No tomatoes have been canned and my larder is not at this juncture a "thing".  I did manage to put up some jam with a friend.  Here are some pics and some things I learned.
First Lesson.  This is a lot of fucking fruit.  Do not think that you will can this much fruit in one day.  We only got through the grapes, peaches and plums.  And we were literally canning for 8 hours straight.

2nd lesson: Concord grapes are sweet and need lemon juice added to them to balance the sugar you will be added.  We did two sets of grapes.  Our first batch without pectin, our second batch with.  Bizarrely, the batch without pectin set and the batch with pectin did not.  Which means I have grape syrup that needs a purpose.

Our grapes we did with cloves.  Grapes + cloves = delicious.

Lesson number 3: Plums pair very well with rum, peaches with bourbon.  The Peach/Bourbon is by far the best thing ever made by a human being and can be enjoyed on ice cream and yogurt or a spoon.

This was most of our yield:

Lesson number 4: DO NOT!!!!!!!!  And I am serious here, do not try to use regular tongs to can. 

You will burn yourself, on your arm, your chest and your eyeball.  Serisouly.  This little lady can no longer be the shoulder model she has always wanted to be because of improper tong use.
They make special tongs, just for canning. 
You can buy them for $11.  It is well worth it.  Amazon will deliver them straight to your door.  Get some.

As my dad would say, Prior Proper Planning would have Prevented this. 

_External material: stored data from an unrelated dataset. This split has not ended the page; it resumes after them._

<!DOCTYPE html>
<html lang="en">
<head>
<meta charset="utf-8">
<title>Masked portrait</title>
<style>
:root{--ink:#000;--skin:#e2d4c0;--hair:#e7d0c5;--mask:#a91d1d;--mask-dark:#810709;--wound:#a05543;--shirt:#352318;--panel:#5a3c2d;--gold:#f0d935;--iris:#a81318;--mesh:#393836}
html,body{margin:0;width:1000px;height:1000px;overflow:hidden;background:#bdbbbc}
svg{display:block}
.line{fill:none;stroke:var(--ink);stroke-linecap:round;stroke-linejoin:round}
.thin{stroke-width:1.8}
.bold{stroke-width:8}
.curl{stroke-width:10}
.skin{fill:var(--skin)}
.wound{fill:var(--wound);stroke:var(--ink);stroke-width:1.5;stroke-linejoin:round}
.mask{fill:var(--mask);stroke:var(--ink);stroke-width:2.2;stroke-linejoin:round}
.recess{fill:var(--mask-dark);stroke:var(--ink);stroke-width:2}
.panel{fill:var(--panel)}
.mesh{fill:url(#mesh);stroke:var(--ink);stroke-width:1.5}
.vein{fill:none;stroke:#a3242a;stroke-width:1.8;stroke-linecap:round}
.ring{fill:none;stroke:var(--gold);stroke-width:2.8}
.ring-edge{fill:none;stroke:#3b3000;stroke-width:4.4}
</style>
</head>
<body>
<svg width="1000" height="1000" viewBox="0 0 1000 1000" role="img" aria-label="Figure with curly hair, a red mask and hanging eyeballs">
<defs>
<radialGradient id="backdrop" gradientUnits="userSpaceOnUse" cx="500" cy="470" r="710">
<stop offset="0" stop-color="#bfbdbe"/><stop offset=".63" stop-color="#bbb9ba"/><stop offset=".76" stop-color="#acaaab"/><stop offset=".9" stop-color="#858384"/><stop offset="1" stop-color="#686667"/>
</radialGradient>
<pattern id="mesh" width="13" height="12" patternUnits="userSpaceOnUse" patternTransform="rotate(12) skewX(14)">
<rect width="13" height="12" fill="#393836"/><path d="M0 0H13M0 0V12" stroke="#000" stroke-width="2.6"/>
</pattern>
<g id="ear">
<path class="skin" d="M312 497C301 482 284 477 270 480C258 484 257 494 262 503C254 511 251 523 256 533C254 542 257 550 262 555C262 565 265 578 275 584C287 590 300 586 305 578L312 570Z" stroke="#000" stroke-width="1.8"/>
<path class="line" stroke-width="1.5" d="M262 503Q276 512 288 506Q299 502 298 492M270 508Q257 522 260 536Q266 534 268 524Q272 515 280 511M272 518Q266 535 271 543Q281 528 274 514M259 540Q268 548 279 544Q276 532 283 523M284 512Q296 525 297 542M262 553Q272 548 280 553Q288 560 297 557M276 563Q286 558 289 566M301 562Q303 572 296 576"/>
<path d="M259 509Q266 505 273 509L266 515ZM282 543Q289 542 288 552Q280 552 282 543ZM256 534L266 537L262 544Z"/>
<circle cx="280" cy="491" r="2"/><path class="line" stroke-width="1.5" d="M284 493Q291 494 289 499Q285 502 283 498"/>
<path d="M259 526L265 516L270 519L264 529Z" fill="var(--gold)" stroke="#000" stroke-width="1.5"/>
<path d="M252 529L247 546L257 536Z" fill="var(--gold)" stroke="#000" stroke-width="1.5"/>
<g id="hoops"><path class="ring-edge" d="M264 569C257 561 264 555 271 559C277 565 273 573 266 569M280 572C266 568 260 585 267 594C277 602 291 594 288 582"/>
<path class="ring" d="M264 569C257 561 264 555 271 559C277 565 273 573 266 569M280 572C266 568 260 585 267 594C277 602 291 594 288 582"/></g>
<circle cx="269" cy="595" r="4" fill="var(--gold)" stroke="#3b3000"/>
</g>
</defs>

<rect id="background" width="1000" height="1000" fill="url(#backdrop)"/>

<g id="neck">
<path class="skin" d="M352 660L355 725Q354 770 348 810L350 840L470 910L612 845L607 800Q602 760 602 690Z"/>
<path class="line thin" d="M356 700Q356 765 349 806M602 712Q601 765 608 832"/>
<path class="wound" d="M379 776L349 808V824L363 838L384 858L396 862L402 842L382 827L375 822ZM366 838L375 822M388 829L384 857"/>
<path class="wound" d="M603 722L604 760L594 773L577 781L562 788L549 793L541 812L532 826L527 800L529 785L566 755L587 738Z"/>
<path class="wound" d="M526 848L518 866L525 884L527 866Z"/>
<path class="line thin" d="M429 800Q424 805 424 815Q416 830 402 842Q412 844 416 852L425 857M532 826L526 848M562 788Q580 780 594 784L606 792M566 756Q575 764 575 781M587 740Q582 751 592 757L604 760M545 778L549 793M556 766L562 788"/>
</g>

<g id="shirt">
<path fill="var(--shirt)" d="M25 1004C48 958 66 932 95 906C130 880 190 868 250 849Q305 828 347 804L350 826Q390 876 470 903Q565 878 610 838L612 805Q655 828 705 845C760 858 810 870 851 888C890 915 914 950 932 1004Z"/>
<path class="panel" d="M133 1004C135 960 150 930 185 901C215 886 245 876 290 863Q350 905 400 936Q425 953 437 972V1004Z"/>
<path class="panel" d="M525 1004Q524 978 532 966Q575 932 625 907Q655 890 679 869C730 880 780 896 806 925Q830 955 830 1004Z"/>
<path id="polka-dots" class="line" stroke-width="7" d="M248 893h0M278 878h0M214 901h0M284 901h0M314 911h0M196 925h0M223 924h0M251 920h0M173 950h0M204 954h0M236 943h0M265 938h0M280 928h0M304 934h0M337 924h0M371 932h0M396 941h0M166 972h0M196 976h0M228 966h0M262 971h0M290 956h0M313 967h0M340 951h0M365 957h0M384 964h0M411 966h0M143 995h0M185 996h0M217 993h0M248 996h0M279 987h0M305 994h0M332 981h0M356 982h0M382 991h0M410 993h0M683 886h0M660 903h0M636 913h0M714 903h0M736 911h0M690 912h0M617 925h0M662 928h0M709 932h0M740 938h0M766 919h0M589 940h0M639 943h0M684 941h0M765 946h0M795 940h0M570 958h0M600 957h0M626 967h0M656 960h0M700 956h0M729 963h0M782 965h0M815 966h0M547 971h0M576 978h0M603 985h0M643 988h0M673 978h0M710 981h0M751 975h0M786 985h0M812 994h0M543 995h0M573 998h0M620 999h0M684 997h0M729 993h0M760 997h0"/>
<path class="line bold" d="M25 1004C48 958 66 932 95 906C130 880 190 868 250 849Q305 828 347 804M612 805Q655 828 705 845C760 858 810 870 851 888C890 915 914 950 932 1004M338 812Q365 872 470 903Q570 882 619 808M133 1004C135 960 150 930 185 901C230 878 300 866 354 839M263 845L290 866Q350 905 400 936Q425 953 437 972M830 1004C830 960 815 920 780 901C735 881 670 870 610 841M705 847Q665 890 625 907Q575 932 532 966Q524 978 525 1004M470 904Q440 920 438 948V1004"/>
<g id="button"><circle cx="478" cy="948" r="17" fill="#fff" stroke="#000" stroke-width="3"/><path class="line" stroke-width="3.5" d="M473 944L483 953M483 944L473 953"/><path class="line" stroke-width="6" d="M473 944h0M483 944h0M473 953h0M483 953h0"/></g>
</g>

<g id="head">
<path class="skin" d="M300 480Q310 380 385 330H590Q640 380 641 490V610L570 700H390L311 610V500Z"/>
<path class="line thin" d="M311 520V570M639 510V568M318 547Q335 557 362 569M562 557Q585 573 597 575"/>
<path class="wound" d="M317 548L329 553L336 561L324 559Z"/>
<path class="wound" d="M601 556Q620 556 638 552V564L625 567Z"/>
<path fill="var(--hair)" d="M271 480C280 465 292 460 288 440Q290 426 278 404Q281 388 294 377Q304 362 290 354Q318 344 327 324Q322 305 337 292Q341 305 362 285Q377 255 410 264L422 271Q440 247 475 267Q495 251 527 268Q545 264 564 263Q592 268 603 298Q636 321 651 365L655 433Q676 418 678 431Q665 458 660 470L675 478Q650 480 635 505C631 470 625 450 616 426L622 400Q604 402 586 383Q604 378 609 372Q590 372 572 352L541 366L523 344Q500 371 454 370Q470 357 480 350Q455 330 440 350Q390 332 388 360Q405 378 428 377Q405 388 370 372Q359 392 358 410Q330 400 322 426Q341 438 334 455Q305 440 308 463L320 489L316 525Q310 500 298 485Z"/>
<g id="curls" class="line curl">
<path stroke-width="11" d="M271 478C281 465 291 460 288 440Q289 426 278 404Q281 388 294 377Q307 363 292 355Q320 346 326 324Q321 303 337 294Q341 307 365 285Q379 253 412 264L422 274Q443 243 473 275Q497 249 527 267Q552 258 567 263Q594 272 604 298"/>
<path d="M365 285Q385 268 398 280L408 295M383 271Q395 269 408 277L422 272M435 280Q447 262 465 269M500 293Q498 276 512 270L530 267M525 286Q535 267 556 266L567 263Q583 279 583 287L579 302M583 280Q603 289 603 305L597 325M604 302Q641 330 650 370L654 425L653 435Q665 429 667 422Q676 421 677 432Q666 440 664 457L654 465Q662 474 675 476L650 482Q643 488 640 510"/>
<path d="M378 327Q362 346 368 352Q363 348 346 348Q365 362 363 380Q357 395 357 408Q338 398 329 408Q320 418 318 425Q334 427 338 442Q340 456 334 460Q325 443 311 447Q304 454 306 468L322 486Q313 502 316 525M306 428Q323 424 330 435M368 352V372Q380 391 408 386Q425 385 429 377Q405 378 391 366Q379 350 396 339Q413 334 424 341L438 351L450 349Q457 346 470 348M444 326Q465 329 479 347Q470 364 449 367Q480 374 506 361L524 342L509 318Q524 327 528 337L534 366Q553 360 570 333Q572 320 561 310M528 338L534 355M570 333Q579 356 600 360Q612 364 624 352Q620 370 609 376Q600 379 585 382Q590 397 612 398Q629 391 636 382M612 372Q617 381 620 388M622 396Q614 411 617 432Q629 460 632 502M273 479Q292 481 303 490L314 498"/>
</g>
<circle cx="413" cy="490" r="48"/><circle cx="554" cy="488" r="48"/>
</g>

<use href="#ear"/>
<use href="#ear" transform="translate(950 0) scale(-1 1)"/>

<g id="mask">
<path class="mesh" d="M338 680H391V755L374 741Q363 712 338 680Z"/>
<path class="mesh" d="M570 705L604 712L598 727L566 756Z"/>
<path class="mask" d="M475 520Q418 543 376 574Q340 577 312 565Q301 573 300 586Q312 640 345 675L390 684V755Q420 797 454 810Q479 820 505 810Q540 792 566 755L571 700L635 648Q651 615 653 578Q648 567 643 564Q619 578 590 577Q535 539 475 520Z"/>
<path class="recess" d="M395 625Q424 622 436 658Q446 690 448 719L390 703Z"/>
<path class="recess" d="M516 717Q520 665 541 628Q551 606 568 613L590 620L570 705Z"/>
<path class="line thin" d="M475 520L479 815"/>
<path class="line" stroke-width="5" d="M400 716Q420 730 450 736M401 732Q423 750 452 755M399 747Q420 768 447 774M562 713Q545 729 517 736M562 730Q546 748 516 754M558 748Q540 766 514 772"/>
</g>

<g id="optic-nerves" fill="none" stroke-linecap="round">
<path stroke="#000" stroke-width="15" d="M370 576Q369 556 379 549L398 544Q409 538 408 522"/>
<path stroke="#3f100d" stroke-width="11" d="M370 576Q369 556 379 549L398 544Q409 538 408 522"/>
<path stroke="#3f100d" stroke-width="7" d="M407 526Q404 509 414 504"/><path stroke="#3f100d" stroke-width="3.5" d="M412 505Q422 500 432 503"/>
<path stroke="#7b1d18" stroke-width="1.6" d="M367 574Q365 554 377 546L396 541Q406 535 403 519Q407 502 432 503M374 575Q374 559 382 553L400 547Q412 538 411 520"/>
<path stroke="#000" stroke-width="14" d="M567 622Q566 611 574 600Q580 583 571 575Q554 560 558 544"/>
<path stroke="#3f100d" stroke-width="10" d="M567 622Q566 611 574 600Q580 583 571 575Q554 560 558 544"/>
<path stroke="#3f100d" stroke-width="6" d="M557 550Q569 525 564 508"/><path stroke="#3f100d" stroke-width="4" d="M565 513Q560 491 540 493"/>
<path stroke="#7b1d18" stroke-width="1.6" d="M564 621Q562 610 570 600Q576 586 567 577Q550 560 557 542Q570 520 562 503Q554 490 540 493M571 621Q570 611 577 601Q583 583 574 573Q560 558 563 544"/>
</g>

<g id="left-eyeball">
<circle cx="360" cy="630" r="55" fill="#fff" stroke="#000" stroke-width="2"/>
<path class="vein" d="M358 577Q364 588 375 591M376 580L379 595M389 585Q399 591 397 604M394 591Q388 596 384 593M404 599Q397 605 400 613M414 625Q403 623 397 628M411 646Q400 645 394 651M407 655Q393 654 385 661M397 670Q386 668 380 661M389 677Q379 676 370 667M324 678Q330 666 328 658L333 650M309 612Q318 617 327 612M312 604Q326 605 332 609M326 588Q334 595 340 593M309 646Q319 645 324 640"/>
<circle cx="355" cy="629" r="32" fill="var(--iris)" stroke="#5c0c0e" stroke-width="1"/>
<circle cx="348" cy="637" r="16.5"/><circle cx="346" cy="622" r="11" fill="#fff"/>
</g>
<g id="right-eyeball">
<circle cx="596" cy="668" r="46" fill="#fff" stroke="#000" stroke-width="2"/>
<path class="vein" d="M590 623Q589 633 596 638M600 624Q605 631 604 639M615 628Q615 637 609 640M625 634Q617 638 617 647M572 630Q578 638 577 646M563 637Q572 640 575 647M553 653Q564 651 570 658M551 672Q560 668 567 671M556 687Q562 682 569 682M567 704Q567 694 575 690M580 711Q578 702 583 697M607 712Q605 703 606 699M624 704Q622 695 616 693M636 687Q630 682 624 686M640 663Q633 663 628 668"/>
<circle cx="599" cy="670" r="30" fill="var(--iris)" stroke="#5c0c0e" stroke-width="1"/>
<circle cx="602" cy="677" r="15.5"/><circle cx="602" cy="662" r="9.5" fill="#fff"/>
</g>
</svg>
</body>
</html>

More on the canning misadventures at a later date.  And perhaps I will actually teach you how to can.

New York

New York
I came home to you!